▶ [Data supplied]:
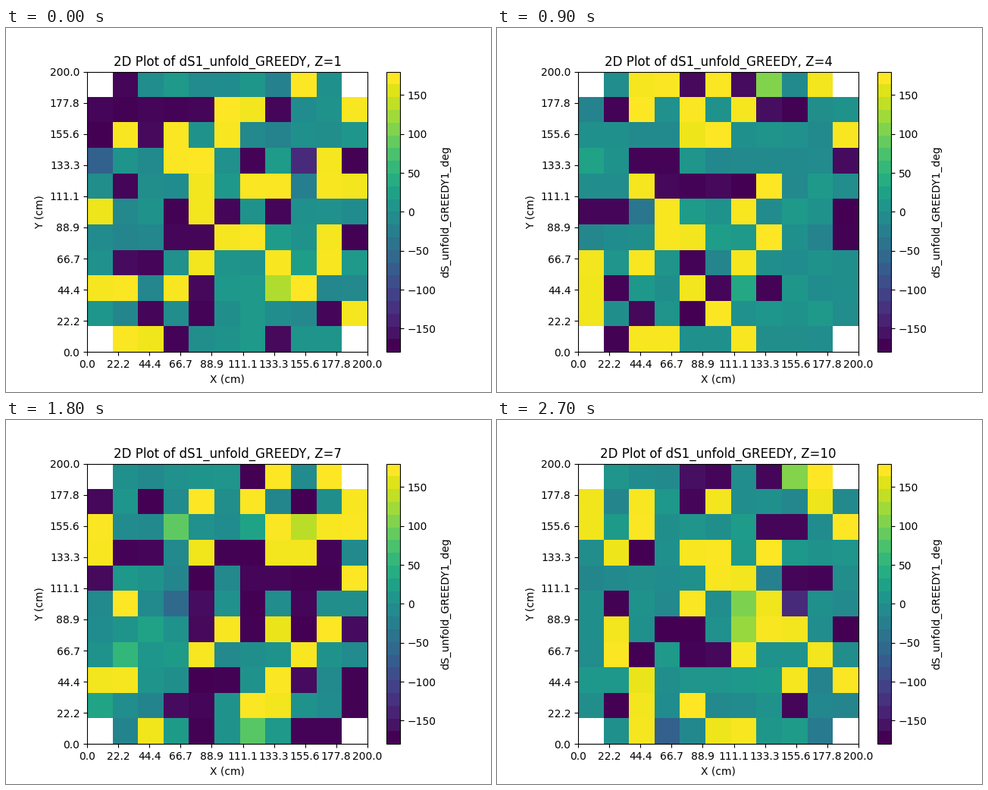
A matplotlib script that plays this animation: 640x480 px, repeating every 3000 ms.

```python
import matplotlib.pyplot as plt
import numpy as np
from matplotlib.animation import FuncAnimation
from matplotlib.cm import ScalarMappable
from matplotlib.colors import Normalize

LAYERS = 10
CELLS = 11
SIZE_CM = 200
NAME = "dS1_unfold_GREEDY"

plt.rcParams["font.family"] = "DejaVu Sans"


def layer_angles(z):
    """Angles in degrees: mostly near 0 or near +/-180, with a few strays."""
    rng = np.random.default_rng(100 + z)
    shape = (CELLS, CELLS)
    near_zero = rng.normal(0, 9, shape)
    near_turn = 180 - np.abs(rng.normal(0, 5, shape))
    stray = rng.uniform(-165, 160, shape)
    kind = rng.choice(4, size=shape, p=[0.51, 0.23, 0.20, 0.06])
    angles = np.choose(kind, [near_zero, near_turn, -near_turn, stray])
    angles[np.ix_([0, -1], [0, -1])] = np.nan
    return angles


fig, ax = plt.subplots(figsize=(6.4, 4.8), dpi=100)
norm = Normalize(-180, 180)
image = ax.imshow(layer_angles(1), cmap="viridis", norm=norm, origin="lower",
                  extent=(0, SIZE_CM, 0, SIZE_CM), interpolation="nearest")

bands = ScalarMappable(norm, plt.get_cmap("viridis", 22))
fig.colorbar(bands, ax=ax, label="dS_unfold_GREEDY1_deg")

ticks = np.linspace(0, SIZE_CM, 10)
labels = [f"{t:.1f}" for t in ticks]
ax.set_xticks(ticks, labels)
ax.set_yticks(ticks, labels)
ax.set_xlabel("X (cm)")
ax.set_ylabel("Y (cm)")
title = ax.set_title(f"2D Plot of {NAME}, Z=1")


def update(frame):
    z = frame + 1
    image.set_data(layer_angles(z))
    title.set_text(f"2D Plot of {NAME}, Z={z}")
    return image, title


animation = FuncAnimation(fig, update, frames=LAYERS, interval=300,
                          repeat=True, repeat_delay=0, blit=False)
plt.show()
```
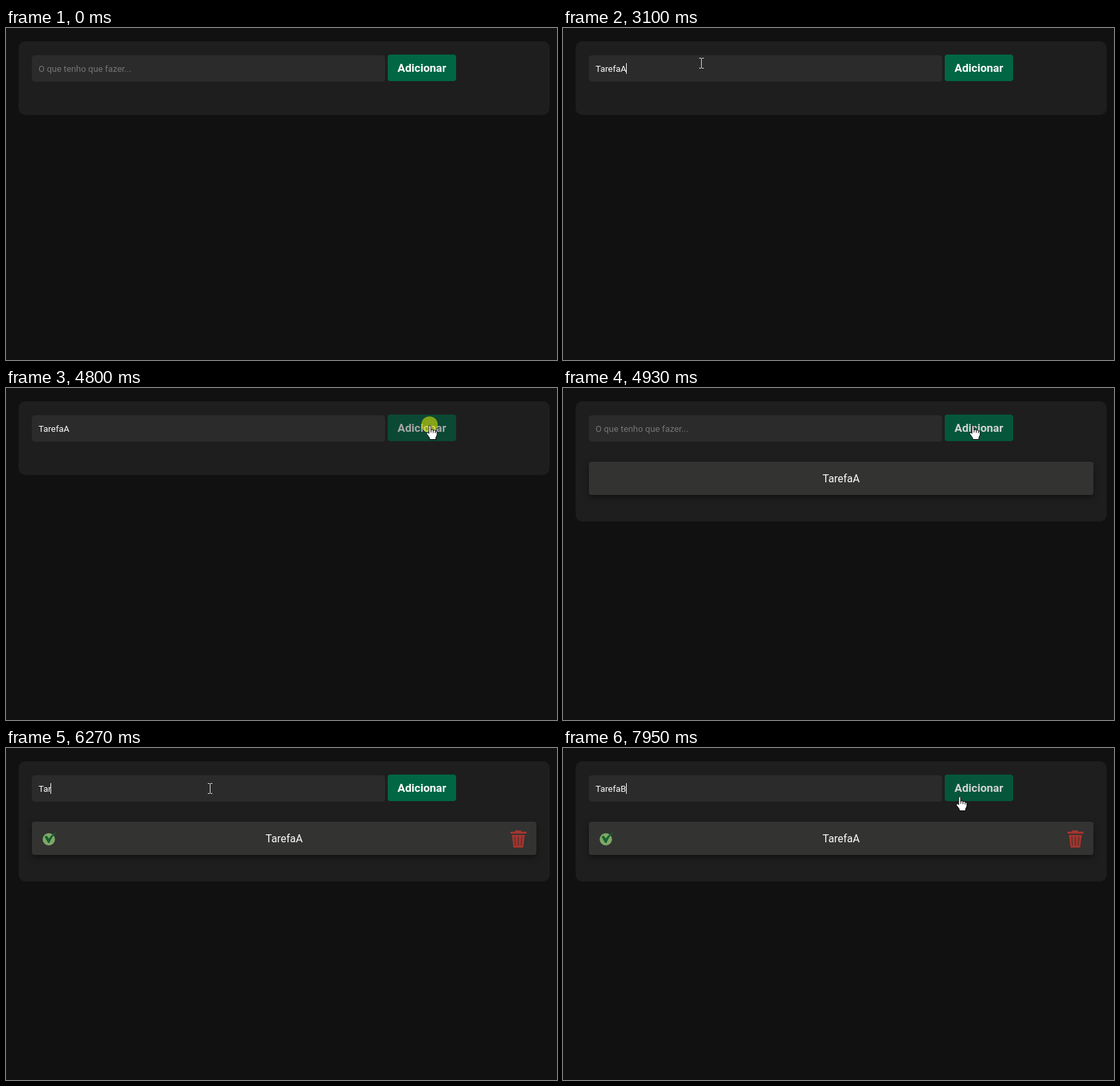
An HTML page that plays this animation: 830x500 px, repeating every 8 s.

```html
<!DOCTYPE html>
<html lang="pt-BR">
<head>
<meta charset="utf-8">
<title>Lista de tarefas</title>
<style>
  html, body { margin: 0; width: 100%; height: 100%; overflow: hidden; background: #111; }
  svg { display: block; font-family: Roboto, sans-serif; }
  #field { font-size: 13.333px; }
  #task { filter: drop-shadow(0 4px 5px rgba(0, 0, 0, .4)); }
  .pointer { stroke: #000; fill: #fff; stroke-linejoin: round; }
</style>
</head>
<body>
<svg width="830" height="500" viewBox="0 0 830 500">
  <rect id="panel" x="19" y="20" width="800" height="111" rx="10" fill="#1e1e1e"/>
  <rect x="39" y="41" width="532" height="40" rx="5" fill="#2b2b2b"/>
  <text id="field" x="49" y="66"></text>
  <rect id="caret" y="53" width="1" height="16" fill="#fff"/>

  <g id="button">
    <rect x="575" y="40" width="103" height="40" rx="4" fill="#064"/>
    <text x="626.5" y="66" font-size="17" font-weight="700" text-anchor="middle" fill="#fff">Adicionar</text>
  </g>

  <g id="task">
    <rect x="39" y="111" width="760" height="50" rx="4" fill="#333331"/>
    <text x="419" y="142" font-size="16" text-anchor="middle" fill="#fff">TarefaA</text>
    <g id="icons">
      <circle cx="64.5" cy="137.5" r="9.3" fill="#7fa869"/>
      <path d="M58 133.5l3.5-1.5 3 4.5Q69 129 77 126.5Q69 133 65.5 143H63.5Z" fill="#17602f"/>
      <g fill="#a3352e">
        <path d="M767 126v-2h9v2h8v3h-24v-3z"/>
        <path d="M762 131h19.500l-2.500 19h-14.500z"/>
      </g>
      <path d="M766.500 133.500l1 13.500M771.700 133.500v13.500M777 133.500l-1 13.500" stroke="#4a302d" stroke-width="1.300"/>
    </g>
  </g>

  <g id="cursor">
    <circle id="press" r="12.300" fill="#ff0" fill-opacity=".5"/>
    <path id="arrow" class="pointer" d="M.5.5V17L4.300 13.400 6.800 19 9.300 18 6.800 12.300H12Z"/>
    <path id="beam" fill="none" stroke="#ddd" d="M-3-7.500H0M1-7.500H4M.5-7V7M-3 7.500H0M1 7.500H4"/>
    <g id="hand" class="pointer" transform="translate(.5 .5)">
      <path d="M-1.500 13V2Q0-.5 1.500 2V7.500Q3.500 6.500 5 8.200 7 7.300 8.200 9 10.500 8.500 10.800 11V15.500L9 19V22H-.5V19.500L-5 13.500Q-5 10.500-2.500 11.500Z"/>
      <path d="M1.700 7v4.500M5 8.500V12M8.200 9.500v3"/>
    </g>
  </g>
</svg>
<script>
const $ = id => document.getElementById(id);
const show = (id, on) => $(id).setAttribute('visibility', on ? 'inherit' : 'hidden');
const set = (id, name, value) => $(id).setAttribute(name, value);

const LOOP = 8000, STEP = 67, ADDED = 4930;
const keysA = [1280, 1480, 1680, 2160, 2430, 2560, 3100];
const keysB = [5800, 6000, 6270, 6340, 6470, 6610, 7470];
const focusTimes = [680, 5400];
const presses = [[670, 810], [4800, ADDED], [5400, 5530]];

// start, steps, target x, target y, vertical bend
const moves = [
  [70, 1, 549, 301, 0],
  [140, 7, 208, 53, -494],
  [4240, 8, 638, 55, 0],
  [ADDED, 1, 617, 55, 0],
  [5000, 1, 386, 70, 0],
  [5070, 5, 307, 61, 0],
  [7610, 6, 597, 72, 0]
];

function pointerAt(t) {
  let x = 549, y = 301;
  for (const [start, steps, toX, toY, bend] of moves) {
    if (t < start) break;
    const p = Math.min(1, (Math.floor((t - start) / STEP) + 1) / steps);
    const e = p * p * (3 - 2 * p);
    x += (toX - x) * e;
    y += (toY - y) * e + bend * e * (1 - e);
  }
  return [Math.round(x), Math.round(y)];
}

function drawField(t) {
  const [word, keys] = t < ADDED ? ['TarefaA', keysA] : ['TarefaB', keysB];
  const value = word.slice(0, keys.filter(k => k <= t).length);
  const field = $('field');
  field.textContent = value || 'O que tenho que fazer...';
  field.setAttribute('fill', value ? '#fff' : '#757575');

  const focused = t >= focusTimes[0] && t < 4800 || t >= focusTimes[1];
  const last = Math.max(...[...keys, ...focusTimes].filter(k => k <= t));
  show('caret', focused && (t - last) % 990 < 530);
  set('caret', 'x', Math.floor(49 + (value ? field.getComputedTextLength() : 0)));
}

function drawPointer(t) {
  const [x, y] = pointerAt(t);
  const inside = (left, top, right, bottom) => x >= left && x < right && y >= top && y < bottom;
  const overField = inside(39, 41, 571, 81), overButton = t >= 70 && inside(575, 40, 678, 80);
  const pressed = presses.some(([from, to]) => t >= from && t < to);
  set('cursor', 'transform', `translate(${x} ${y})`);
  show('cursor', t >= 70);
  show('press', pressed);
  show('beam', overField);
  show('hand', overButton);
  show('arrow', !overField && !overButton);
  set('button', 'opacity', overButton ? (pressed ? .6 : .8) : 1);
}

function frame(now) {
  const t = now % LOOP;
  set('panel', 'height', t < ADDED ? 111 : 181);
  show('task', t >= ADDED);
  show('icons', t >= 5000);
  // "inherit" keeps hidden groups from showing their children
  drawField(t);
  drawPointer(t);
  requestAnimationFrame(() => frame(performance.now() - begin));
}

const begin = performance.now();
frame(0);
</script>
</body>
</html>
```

▶ [Exercise objective]: Go through the listing above and copy each line that contains "width".

▶ [Answer for this exercise]:
  html, body { margin: 0; width: 100%; height: 100%; overflow: hidden; background: #111; }
<svg width="830" height="500" viewBox="0 0 830 500">
  <rect id="panel" x="19" y="20" width="800" height="111" rx="10" fill="#1e1e1e"/>
  <rect x="39" y="41" width="532" height="40" rx="5" fill="#2b2b2b"/>
  <rect id="caret" y="53" width="1" height="16" fill="#fff"/>
    <rect x="575" y="40" width="103" height="40" rx="4" fill="#064"/>
    <rect x="39" y="111" width="760" height="50" rx="4" fill="#333331"/>
      <path d="M766.500 133.500l1 13.500M771.700 133.500v13.500M777 133.500l-1 13.500" stroke="#4a302d" stroke-width="1.300"/>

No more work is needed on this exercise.